  • 3 yards per attempt or less: $ 0 \times 4 + 3 = 3 $
  • zero touchdowns: $ {0 \over 20} = 0 $
  • at least 9.5 percent interceptions: $ {ATT \times (2.375 - 0) \over 25} = 0.095 $

A passer who does not throw an interception has a minimum rating of 39.6.

NCAAEdit

Passer rating, known formerly in college football as passing efficiency or pass efficiency, is based on player performances. The NCAA passing efficiency formula is:

  • The component for completion percentage, C, is calculated as: $ {COMP \over ATT}\times 100 $
  • The component for yards per attempt, Y, is calculated as: $ {YDS \over ATT}\times 8.4 $
  • The component for touchdowns per attempt, T, is calculated as: $ {TD \over ATT }\times 330 $
  • The component for interceptions per attempt, I, is calculated as: $ { INT \over ATT }\times -200 $

The four components are then added. Thus, the formula for passer rating can be given as: $ {(C + Y + T + I)} $

The NCAA passer rating has an upper limit of 1,261.6 and a lower limit of -731.6. The upper limit value results if every pass thrown is a 99-yard touchdown and the lower limit if every pass thrown for a 99-yard loss. A passer who throws only interceptions will have a -200 rating. [2]

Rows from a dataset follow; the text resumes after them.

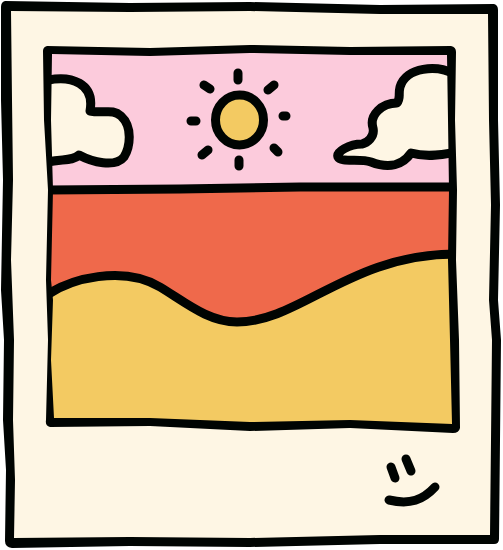
<!DOCTYPE html>
<html lang="en">
<head>
<meta charset="utf-8">
<title>Sunny instant card</title>
<style>
:root {
  --ink: #000402;
  --cream: #fef6e4;
  --pink: #fccbdc;
  --coral: #ef694b;
  --gold: #f3ca62;
  --page: #ffffff;
}
html, body { margin: 0; background: var(--page); overflow: hidden; }
svg { display: block; width: 503px; height: 550px; }
.outline { fill: none; stroke: var(--ink); stroke-width: 9; stroke-linecap: round; stroke-linejoin: round; }
.card, .cloud { fill: var(--cream); }
.sky { fill: var(--pink); }
.sea { fill: var(--coral); }
.dune, .sun { fill: var(--gold); }
.solid { fill: var(--ink); }
.ray { stroke-width: 9; }
</style>
</head>
<body>
<svg viewBox="0 0 503 550" role="img" aria-label="Instant card with a sun, two clouds, a coral sea and a golden dune, and a small smile below">
  <defs>
    <clipPath id="window">
      <path d="M48 50L452 51L453 190L457 428L51 421L49 200Z"/>
    </clipPath>
  </defs>

  <g id="frame">
    <path class="card" d="M6 7L493 10L496 539L10 543L6 340Z"/>
    <path class="solid" fill-rule="evenodd" d="M5 1L130 3L250 2L380 5L494 4Q498 5 498 10L498 120L500 205L498 300L501 340L500 440L499 539Q499 544 494 544L380 544L250 547L130 546L12 548Q5 547 5 541L6 470L3 420L4 340L1 290L3 180L1 100L1 7Q1 2 5 1Z
      M11 11L12 100L13 180L11 260L14 340L13 420L15 480L14 538L130 537L250 538L380 535L490 535L491 440L492 340L489 300L491 205L489 120L488 14L380 14L250 11L130 12Z"/>
  </g>

  <g id="landscape" clip-path="url(#window)">
    <path class="sky" d="M46 48H456V190H46Z"/>
    <path class="sea" d="M46 189H456V330H46Z"/>
    <path class="dune" d="M40 300C70 276 125 266 160 287C185 302 208 322 237 322C300 322 350 254 456 254V432H40Z"/>
    <path class="outline" d="M40 300C70 276 125 266 160 287C185 302 208 322 237 322C300 322 350 254 456 254"/>
    <path class="outline" d="M46 190L180 189L300 187L456 187"/>
    <g id="clouds">
      <path class="cloud" d="M44 80C72 74 95 84 90 111C104 114 112 108 121 116C133 127 130 147 124 157C115 168 92 162 79 155C72 162 60 158 44 163Z"/>
      <path class="outline" d="M44 81C72 74 95 84 90 111C104 114 112 108 121 116C133 127 130 147 124 157C115 168 92 162 79 155C72 162 60 158 44 163"/>
      <path class="cloud" d="M456 75C437 64 406 67 400 87C398 95 401 98 397 103C382 103 369 115 373 128C375 137 367 143 362 144C349 144 336 152 338 157C341 163 360 158 371 162C389 169 403 165 411 153C425 157 438 156 456 152Z"/>
      <path class="outline" d="M456 75C437 64 406 67 400 87C398 95 401 98 397 103C382 103 369 115 373 128C375 137 367 143 362 144C349 144 336 152 338 157C341 163 360 158 371 162C389 169 403 165 411 153C425 157 438 156 456 152"/>
    </g>
  </g>

  <g id="sun">
    <ellipse class="sun outline" style="fill:var(--gold)" cx="239.500" cy="120" rx="24" ry="25"/>
    <path class="outline ray" d="M238 73V80M239 160V166M191 121H196M283 116H286M204 85L210 89M274 85L268 90M208 150L202 155M274 148L278 152"/>
  </g>

  <path id="window-frame" class="solid" fill-rule="evenodd" d="M47 46L150 48L250 45L350 47L451 46Q456 47 456 52L455 120L457 190L456 260L459 340L460 428Q459 433 453 433L350 428L250 431L150 426L50 427Q45 426 46 420L48 340L46 280L48 190L44 120L43 51Q43 47 47 46Z
    M52 54L51 120L53 190L51 280L53 300L51 360L54 418L150 418L250 422L350 420L452 424L450 340L448 260L449 190L448 120L447 55L350 55L250 53L150 56Z"/>

  <g id="smile" class="outline">
    <path d="M391 467L395 478M406 459L411 471"/>
    <path d="M389 500C410 505 423 500 435 487"/>
  </g>
</svg>
</body>
</html>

RecordsEdit

CFLEdit

In CFL football Dave Dickenson of the BC Lions has produced some of the highest professional passing efficiency numbers. Although limited by injuries in 2005, he set two regular season records with a 74 percent completion percentage and an efficiency rating of 118.8. His numbers for the year were: 253/342, 3338 yards, 74% completion rate, 21 TDs, 5 INTs. He opened the 2006 season by setting a CFL single-game passing efficiency rating record of 150.61. He capped 3 of the 4 criteria for passing efficiency and was 28/34, 362 yards, 5 TDs, 0 INTs.

NFLEdit

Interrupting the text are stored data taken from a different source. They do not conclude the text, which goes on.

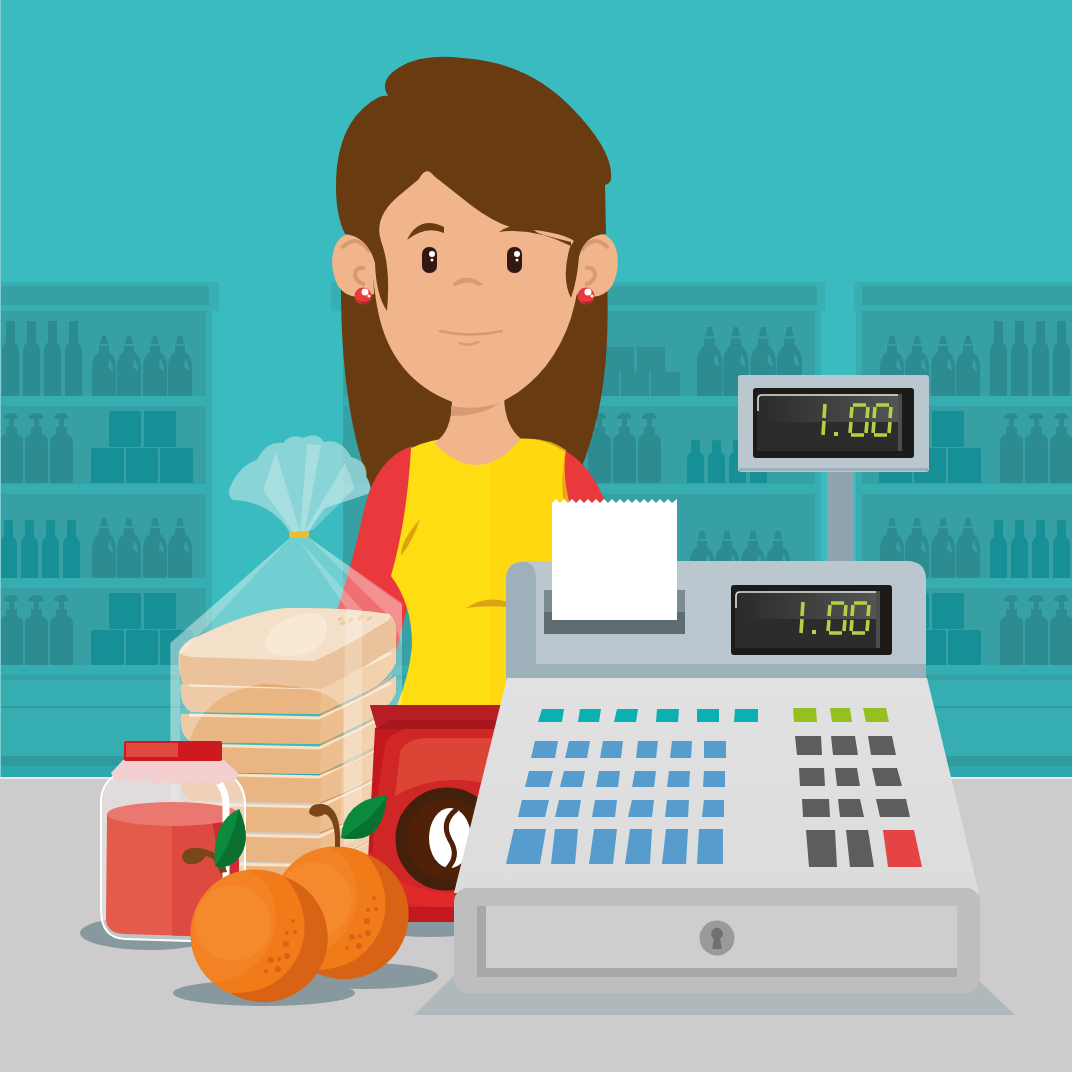
<!DOCTYPE html>
<html lang="en">
<head>
<meta charset="utf-8">
<title>Supermarket checkout</title>
<style>
:root{--wall:#3abbbf;--unit:#36a0a4;--rail:#35adb1;--goods:#2c8c91;--goods-teal:#178f97;--counter:#cdcbcc;--hair:#683b11;--skin:#f1b58b;--skin-dark:#d99a73;--red:#e9393d;--yellow:#ffdd13;--metal:#bac7ce;--metal-dark:#9eb1ba;--body:#e1e1e1;--led:#b4d143;--blue:#569ccc;--key:#5d5d5d;--orange:#f07b18;--orange-dark:#d96315;--shadow:#87999f}
html,body{margin:0;overflow:hidden}
svg{display:block;width:1072px;height:1072px;background:var(--wall)}
.unit{fill:var(--unit)}.rail{fill:var(--rail)}
.goods{fill:var(--goods)}.teal{fill:var(--goods-teal)}
.hair{fill:var(--hair)}.skin{fill:var(--skin)}.skin-dark{fill:var(--skin-dark)}
.red{fill:var(--red)}.yellow{fill:var(--yellow)}
.metal{fill:var(--metal)}.metal-dark{fill:var(--metal-dark)}
.led{fill:none;stroke:var(--led);stroke-width:3.6}
.blue{fill:var(--blue)}.key{fill:var(--key)}
.shadow{fill:var(--shadow)}
</style>
</head>
<body>
<svg viewBox="0 0 1072 1072" role="img" aria-label="Cashier behind a cash register with bread, jam, oranges and coffee on the counter">
<defs>
<path id="bottle" d="M0 0v-43q0-7 4-11v-21h9v21q4 4 4 11v43z"/>
<path id="jug" d="M2 0Q0 0 0-3v-25q0-12 7-16v-6h10v6q7 4 7 16v25q0 3-2 3zM8-52l2-8h4l2 8z"/>
<path id="jug-handle" d="M17-37q4 4 4 12l-5-4z"/>
<path id="pump" d="M2 0Q0 0 0-3v-38q0-6 6-8v-7h3v-8H4v-3l5-3h6l3 3v3h-4v8h3v7q6 2 6 8v38q0 3-2 3z"/>
<g id="bottles"><use href="#bottle"/><use href="#bottle" x="21"/><use href="#bottle" x="42"/><use href="#bottle" x="63"/></g>
<g id="jugs"><use href="#jug"/><use href="#jug" x="25"/><use href="#jug" x="51"/><use href="#jug" x="76"/><g fill="#36a0a4"><use href="#jug-handle"/><use href="#jug-handle" x="25"/><use href="#jug-handle" x="51"/><use href="#jug-handle" x="76"/></g></g>
<g id="pumps"><use href="#pump"/><use href="#pump" x="25"/><use href="#pump" x="50"/></g>
<g id="boxes"><rect x="18" y="-72" width="32" height="36" rx="2"/><rect x="53" y="-72" width="32" height="36" rx="2"/><rect y="-35" width="33" height="35" rx="2"/><rect x="35" y="-35" width="32" height="35" rx="2"/><rect x="69" y="-35" width="33" height="35" rx="2"/></g>
<g id="amount" class="led"><path d="M825 404l-1 14M824 421l-1 14"/><path d="M834 434h4" stroke-width="4"/><g id="zero"><path d="M853 405h13M851 435h13M852 407l-1 11M851 422l-1 11M868 407l-1 11M867 422l-1 11"/></g><use href="#zero" x="23"/></g>
<g id="screen"><rect x="753" y="388" width="161" height="70" rx="3" fill="#1c1b1a"/><path d="M757 394h145v28H757z" fill="url(#glass)"/><path d="M757 422h145v29H757z" fill="#2b2c2b"/><path d="M758 411v-12q0-4 4-4h136" fill="none" stroke="#fff" stroke-width="1.6" opacity=".85"/><path d="M898 394h4v57h-4z" fill="#4b4c4b"/></g>
<linearGradient id="glass"><stop stop-color="#292a29"/><stop offset="1" stop-color="#555754"/></linearGradient>
<linearGradient id="side-shade" x2="0" y2="1"><stop stop-color="#e1e1e1"/><stop offset="1" stop-color="#dcdcdc"/></linearGradient>
<clipPath id="jar-clip"><path d="M107 815q66-22 132 0v107q0 16-17 15l-98-3q-18-1-18-16z"/></clipPath>
<g id="slice"><path d="M181 684q74 2 140 3 48-23 75-41v17q-8 17-26 27l-50 24-128-2q-13-6-11-28z" fill="#edbf8e"/><path d="M181 684q74 3 140 3l-1 27-128-2q-13-6-11-28z" fill="#e9b583"/><path d="M189 685l130 3 72-35" fill="none" stroke="#fae2c3" stroke-width="3"/><path d="M320 714q54-20 72-39" fill="none" stroke="#d99c66" stroke-width="1.5"/></g>
<g id="earring"><circle cx="363" cy="296" r="8.5" fill="#e9393d"/><path d="M355 298q6 7 15 2-6 9-15-2" fill="#b5202a"/><circle cx="365" cy="292" r="3.5" fill="#fff"/><circle cx="369" cy="296" r="1.5" fill="#fff"/></g>
<g id="eye"><rect x="422" y="247" width="15" height="26" rx="7" fill="#321712"/><circle cx="432" cy="254" r="3" fill="#fff"/><circle cx="432" cy="260" r="1.5" fill="#fff"/></g>
<g id="orange"><circle cx="255" cy="934" r="64.5" fill="#f07b18"/><path d="M285 877a64.500 64.500 0 1 1-55 116q52 1 70-42 14-36-15-74z" fill="#d96315"/><path d="M285 877q28 33 15 74-19 43-70 42a64.500 64.500 0 0 1-36-80q17-42 61-43 17 0 30 7z" fill="#f07b18"/><circle cx="233" cy="923" r="38" fill="#f5913b" opacity=".45"/><path d="M196 909q16-35 50-39 30 10 30 51-5 52-62 62-33-28-18-74z" fill="#f5913b" opacity=".35"/><g fill="#d96315"><circle cx="293" cy="921" r="2"/><circle cx="295" cy="932" r="2"/><circle cx="287" cy="933" r="2"/><circle cx="286" cy="944" r="3"/><circle cx="287" cy="956" r="3"/><circle cx="279" cy="959" r="2"/><circle cx="271" cy="960" r="3"/><circle cx="278" cy="969" r="3"/><circle cx="266" cy="971" r="2"/></g></g>
<g id="leaf-stem"><path d="M182 857q1-10 15-9 24 1 30 24l-7 1q-4-15-14-17-5 8-13 8-10 1-11-7z" fill="#7a4517"/><path d="M215 866q-4-44 24-57 15 34-3 52-12 9-21 5z" fill="#0b8a3d"/><path d="M239 809q15 34-3 52-11 9-21 5 17-22 24-57z" fill="#09702f"/></g>
</defs>

<g id="shelving">
<g class="unit">
<path d="M0 311h206v457H0zM343 311h472v457H343zM862 311h210v457H862z"/>
<path d="M0 282h219v29H0zM331 282h494v29H331zM854 282h218v29H854z" fill="#38afb3"/>
<path d="M0 286h209v19H0zM343 286h474v19H343zM862 286h210v19H862z"/>
</g>
<g class="rail">
<path id="shelf" d="M0 396h206v10H0zM343 396h472v10H343zM862 396h210v10H862z"/>
<use href="#shelf" y="88"/><use href="#shelf" y="182"/><use href="#shelf" y="269"/>
<path d="M206 311h6v370h-6zM815 311h6v370h-6zM856 311h6v370h-6z"/>
<path d="M0 680h206v76H0zM343 680h472v76H343zM862 680h210v76H862z"/>
</g>
<path d="M0 706h1072v2H0zM0 756h1072v10H0z" fill="#319a9f"/>
<path d="M0 766h1072v11H0z" fill="#2ba9ae"/>
<g class="goods">
<use href="#bottles" x="2" y="396"/><use href="#jugs" x="92" y="396"/>
<use href="#pumps" y="483"/><use href="#jugs" x="92" y="578"/><use href="#pumps" y="665"/>
<use href="#jugs" transform="translate(697 396) scale(1.05 1.150)"/>
<g opacity=".75"><path d="M605 347h29v25h-29zM637 347h28v25h-28zM590 372h29v24h-29zM621 372h28v24h-28zM651 372h29v24h-29z"/></g>
<use href="#pumps" x="588" y="483"/><use href="#jugs" x="690" y="591"/>
<use href="#jugs" x="880" y="396"/><use href="#bottles" x="990" y="396"/>
<use href="#pumps" x="1000" y="483"/><use href="#jugs" x="880" y="578"/><use href="#pumps" x="1000" y="665"/>
</g>
<g class="teal">
<use href="#boxes" x="91" y="483"/><use href="#boxes" x="91" y="665"/>
<use href="#bottles" transform="translate(0 578) scale(1 .77)"/>
<use href="#bottles" transform="translate(687 483) scale(1 .57)"/>
<use href="#boxes" x="879" y="483"/><use href="#boxes" x="879" y="665"/>
<use href="#bottles" transform="translate(990 578) scale(1 .77)"/>
</g>
</g>

<g id="cashier">
<path class="hair" d="M341 280h266q4 96-16 160-10 36-30 64H378q-38-80-37-224z"/>
<path class="red" d="M412 446q-36 12-48 64-13 59-30 110l60 40 20-80zM560 448q30 14 46 56l-30 90z"/>
<path class="yellow" d="M411 448q26-12 49-9h55q27-3 50 13-6 40 2 60v200H394q16-36 18-68 0-40-21-68 16-56 20-128z"/>
<path d="M490 462v250h80V505q-8-28-4-55-21-15-52-10-6 18-24 22z" fill="#ffd60f" opacity=".7"/>
<path d="M420 519q-6 20-19 37-1-14 19-37zM466 608q20-13 42-6v5q-20-2-42 1z" fill="#dba313"/>
<path class="skin" d="M452 395h52q0 30 17 44-42 50-87 4 19-11 18-48z"/>
<path class="skin-dark" d="M451 406q26 5 50-4-18 14-50 14z"/>
<g id="ear"><path class="skin" d="M372 236q-28-10-37 10-7 19 3 40 12 17 36 8z"/><path d="M342 248q14-16 28 4M365 268q-10-2-10 8 3 8 10 8" fill="none" stroke="#d99a73" stroke-width="4"/></g>
<use href="#ear" transform="matrix(-1 0 0 1 950 0)"/>
<path class="skin" d="M424 171l-53 35q-1 74 9 114 17 65 81 85h34q55-24 76-87 15-50 9-106l-80-40z"/>
<path class="hair" d="M388 96q-10-16 12-29 22-14 63-9 64 4 108 49 43 44 40 72-1 5-6 6l1 49q-22 1-27 23-2 24-8 41-10-20-1-51l4-6q-9-7-39-11-27 3-63-24l-38-30q-8-11-15 3l-18 15q-28 22-20 47 10 26 6 70-11-16-12-48-7-26-30-29-12-24-8-68 6-50 42-69 6-2 9-1z"/>
<path class="hair" d="M407 240q12-25 37-13v6q-18-8-37 7zM499 232q20-14 39 1 12 4 33 9v4q-37-19-72-14z"/>
<use href="#eye"/><use href="#eye" x="85"/>
<path class="skin-dark" d="M452 284q14-13 31 0-2 3-6 1-9-5-19 0-4 2-6-1z"/>
<path d="M440 331q30 7 62 0M460 343q8 4 18-1" fill="none" stroke="#d99a73" stroke-width="2.500" stroke-linecap="round"/>
<use href="#earring"/><use href="#earring" x="223"/>
</g>

<path id="counter" d="M0 777h1072v295H0z" fill="#cdcbcc"/>
<path d="M0 778h1072" stroke="#e9e9e9" stroke-width="2"/>
<path d="M.5 0v777" stroke="#7fcdd0"/>

<g id="bread">
<g><use href="#slice" y="208"/><use href="#slice" y="178"/><use href="#slice" y="149"/><use href="#slice" y="119"/><use href="#slice" y="89"/><use href="#slice" y="60"/><use href="#slice" y="30"/><use href="#slice"/></g>
<path d="M179 652q6-12 20-16 55-27 92-28 54-1 98 6 9 7 7 23v9q-30 22-75 43l-138-5q-6-15-4-32z" fill="#e2ac75"/>
<path d="M179 652q6-12 20-16 55-27 92-28 54-1 98 6 4 3-2 7-37 24-73 40l-122-4q-10-1-13-5z" fill="#f0d4b2"/>
<path d="M265 645q2-25 40-31 20-4 22 12-2 29-36 30-24 0-26-11z" fill="#f5dfc3"/>
<path d="M338 620l5-2m5 3l5-2m5 0l5-3m4 4l5-3m-32 7l5-2" stroke="#e0b683" stroke-width="3"/>
<path d="M291 537h17l94 66v238l-58 27V712q-8-25-80-28-60 8-75 58l-19 10V643z" fill="#fff" opacity=".28"/>
<path d="M291 537L171 643v199l9 5V655zM308 537l94 68v40l-8-24zM299 540l47 68-6 240 22-11V610z" fill="#fff" opacity=".22"/>
<path d="M291 534q-20-33-58-34-6-4-3-13 10-22 27-27 9-19 26-17 8-10 20-5 14-7 21 4 17-4 27 15 18 5 15 20 7 9 2 17l-43 14q-10 12-17 26z" fill="#a8dee0" opacity=".72"/>
<path d="M293 532l-30-42 13-38 24 80 7-88 14 1-16 86 40-68 10 25-42 42z" fill="#fff" opacity=".25"/>
<rect x="289" y="532" width="20" height="6" rx="2" fill="#edbd2e"/>
</g>

<g class="shadow"><ellipse cx="150" cy="933" rx="70" ry="17"/><ellipse cx="430" cy="924" rx="70" ry="13"/><ellipse cx="365" cy="976" rx="73" ry="13"/><ellipse cx="264" cy="993" rx="91" ry="13"/></g>

<g id="coffee">
<path d="M375 728h150v194H376q-13-4-10-24z" fill="#c4181f"/>
<path d="M386 742q8-14 36-15h90v180H370q3-100 16-165z" fill="#d02626"/>
<path d="M400 752q5-13 27-14h70l-4 47q-55-14-98 11z" fill="#dc4436"/>
<path d="M370 705h150v24H377z" fill="#a8171e"/><path d="M370 705h150l-20 15H388l-11 9z" fill="#b61e24"/>
<path d="M370 851q30 48 100 41v14q-70 6-103-21z" fill="#e02a2a"/>
<circle cx="447" cy="839" r="46" fill="#4f2108" stroke="#43200c" stroke-width="11"/>
<ellipse cx="450" cy="838" rx="21" ry="30" fill="#fff"/><path d="M457 809q-17 13-7 31 10 16-3 29" fill="none" stroke="#4f2108" stroke-width="5"/>
</g>

<g id="jam">
<path d="M114 776q-13 9-13 26v108q0 28 24 29l97 3q23-3 23-25V802q-1-17-14-26z" fill="#f5eeee" fill-opacity=".5" stroke="#fff" stroke-width="2"/>
<g clip-path="url(#jar-clip)"><path d="M105 800h136v140H105z" fill="#e45a4b"/><path d="M172 800h70v140h-70z" fill="#df4a40"/><path d="M207 790h12l20 20v60l-12 40z" fill="#d02c31"/></g>
<ellipse cx="173" cy="814" rx="66" ry="12" fill="#ea7770"/>
<path d="M216 780q10 9 10 24v88" fill="none" stroke="#fff" stroke-width="7"/>
<path d="M123 760h101l14 13q-3 13-14 7-9 10-18 0-11 8-20 0-10 8-20 0-10 9-20-1-11 8-19-1-11 8-16-5z" fill="#f3cfcf"/>
<rect x="124" y="741" width="98" height="20" rx="2" fill="#cf1920"/><path d="M126 743h52v14h-52z" fill="#e04940"/>
</g>

<g id="oranges">
<use href="#orange" x="81" y="-23"/>
<g transform="translate(126 -44)"><path d="M183 857q0-10 13-9 20 2 18 43h-5q1-28-10-33-9 6-16-1z" fill="#7a4517"/></g>
<path d="M341 838q2-38 46-43-3 38-25 43-12 2-21 0z" fill="#0b8a3d"/><path d="M387 795q-3 38-25 43-12 2-21 0 31-17 46-43z" fill="#09702f"/>
<use href="#orange"/><use href="#leaf-stem"/>
</g>

<g id="cash-register">
<path d="M454 976h520l41 39H414z" fill="#afb8bb"/>
<path d="M827 465h27v105h-27z" fill="#8fa3ae"/>
<rect x="738" y="375" width="191" height="97" rx="3" class="metal"/>
<path d="M739 468h189v3H739z" class="metal-dark"/>
<use href="#screen"/><use href="#amount"/>
<path class="metal" d="M506 680V580q0-19 19-19h382q19 0 19 19v100z"/>
<path class="metal-dark" d="M506 680V580q0-18 17-18 13 0 13 18v84h390v16z"/>
<path d="M544 590h141v25H544z" fill="#8fa3ae"/><path d="M544 612h141v22H544z" fill="#5e6d72"/>
<path d="M544 590h8v22h-8zM677 590h8v22h-8z" fill="#7b8b92"/>
<path d="M552 620V503l4-4 4 4 4-4 4 4 4-4 4 4 4-4 4 4 4-4 4 4 4-4 4 4 4-4 4 4 4-4 4 4 4-4 4 4 4-4 4 4 4-4 4 4 4-4 4 4 4-4 4 4 4-4 4 4 4-4 4 4 5-4v121z" fill="#fff"/>
<use href="#screen" x="-22" y="197"/><use href="#amount" x="-22" y="198"/>
<path d="M507 678h420l52 215H454z" fill="url(#side-shade)"/>
<rect x="454" y="888" width="526" height="105" rx="14" fill="#bebebe"/>
<path d="M477 906h480v71H477z" fill="#cecece"/><path d="M477 906h9v62h471v9H477z" fill="#a8a8a8"/>
<circle cx="717" cy="938" r="17.500" fill="#9a9a9a"/><path d="M714 939a6 6 0 1 1 6 0l2 10h-10z" fill="#707070"/>
<path d="M542 709h22l-2 13h-24zM580 709h21l-2 13h-21zM617 709h21l-2 13h-22zM657 709h22l-1 13h-22zM697 709h22v13h-22zM735 709h23v13h-24z" fill="#0bb0b2"/>
<path d="M793 708h23l1 14h-23zM830 708h20l2 14h-20zM863 708h23l3 14h-23z" fill="#94c11f"/>
<g class="blue">
<path d="M535 741h23l-3 17h-24zM569 741h21l-3 17h-22zM603 741h20l-2 17h-21zM638 741h20l-2 17h-20zM672 741h20l-1 17h-21zM704 741h22v17h-22z"/>
<path d="M529 771h24l-4 16h-24zM564 771h21l-3 16h-22zM599 771h21l-2 16h-22zM635 771h21l-2 16h-22zM669 771h21l-1 16h-22zM704 771h21v16h-22z"/>
<path d="M522 800h27l-4 17h-27zM559 800h22l-3 17h-23zM595 800h22l-2 17h-23zM632 800h22l-2 17h-24zM667 800h22l-1 17h-23zM704 800h20v17h-22z"/>
<path d="M514 829h32l-6 35h-34zM555 829h23l-3 35h-24zM594 829h23l-4 35h-24zM630 829h22l-2 35h-25zM666 829h22l-2 35h-24zM699 829h24v35h-26z"/>
</g>
<path class="key" d="M795 736h26l1 19h-25zM831 736h24l3 19h-25zM868 736h24l4 19h-25zM799 768h25l1 18h-25zM835 768h22l3 18h-23zM872 768h25l5 18h-26zM802 799h27l1 18h-27zM838 799h22l4 18h-24zM876 799h30l4 18h-30zM806 830h29l2 37h-28zM846 830h22l6 37h-24z"/>
<path d="M883 830h31l8 37h-34z" fill="#e44444"/>
</g>
</svg>
</body>
</html>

Steve Young currently holds the NFL record for the highest career passer rating for any player with at least 1500 attempts with a mark of 96.8. The highest passer rating for a complete season is 121.1 set by Peyton Manning in 2004. Also in 2005, rookie Ben Roethlisberger posted a mark of 98.1, setting a new record for first-year passers. There have been 34 quarterbacks to complete a game with a perfect passer rating of 158.3 (and only 4 to have accomplished this more than once), the most recent being Ben Roethlisberger in 2007.

NCAAEdit

In NCAA Football Bowl Subdivision (formerly division I-A), the career record for passing efficiency is held by Ryan Dinwiddie of Boise State, who had a career mark of 168.9 between 2000 and 2003. The single-season record belongs to Colt Brennan of Hawaii, who amassed a passer rating of 186.0 over the 2006 season, while the freshman record belongs to Michael Vick of Virginia Tech, whose rating during the 1999 season was 180.4. Current NCAA Football Bowl Subdivision passing efficiency ratings can be found here.

See alsoEdit

External links and referencesEdit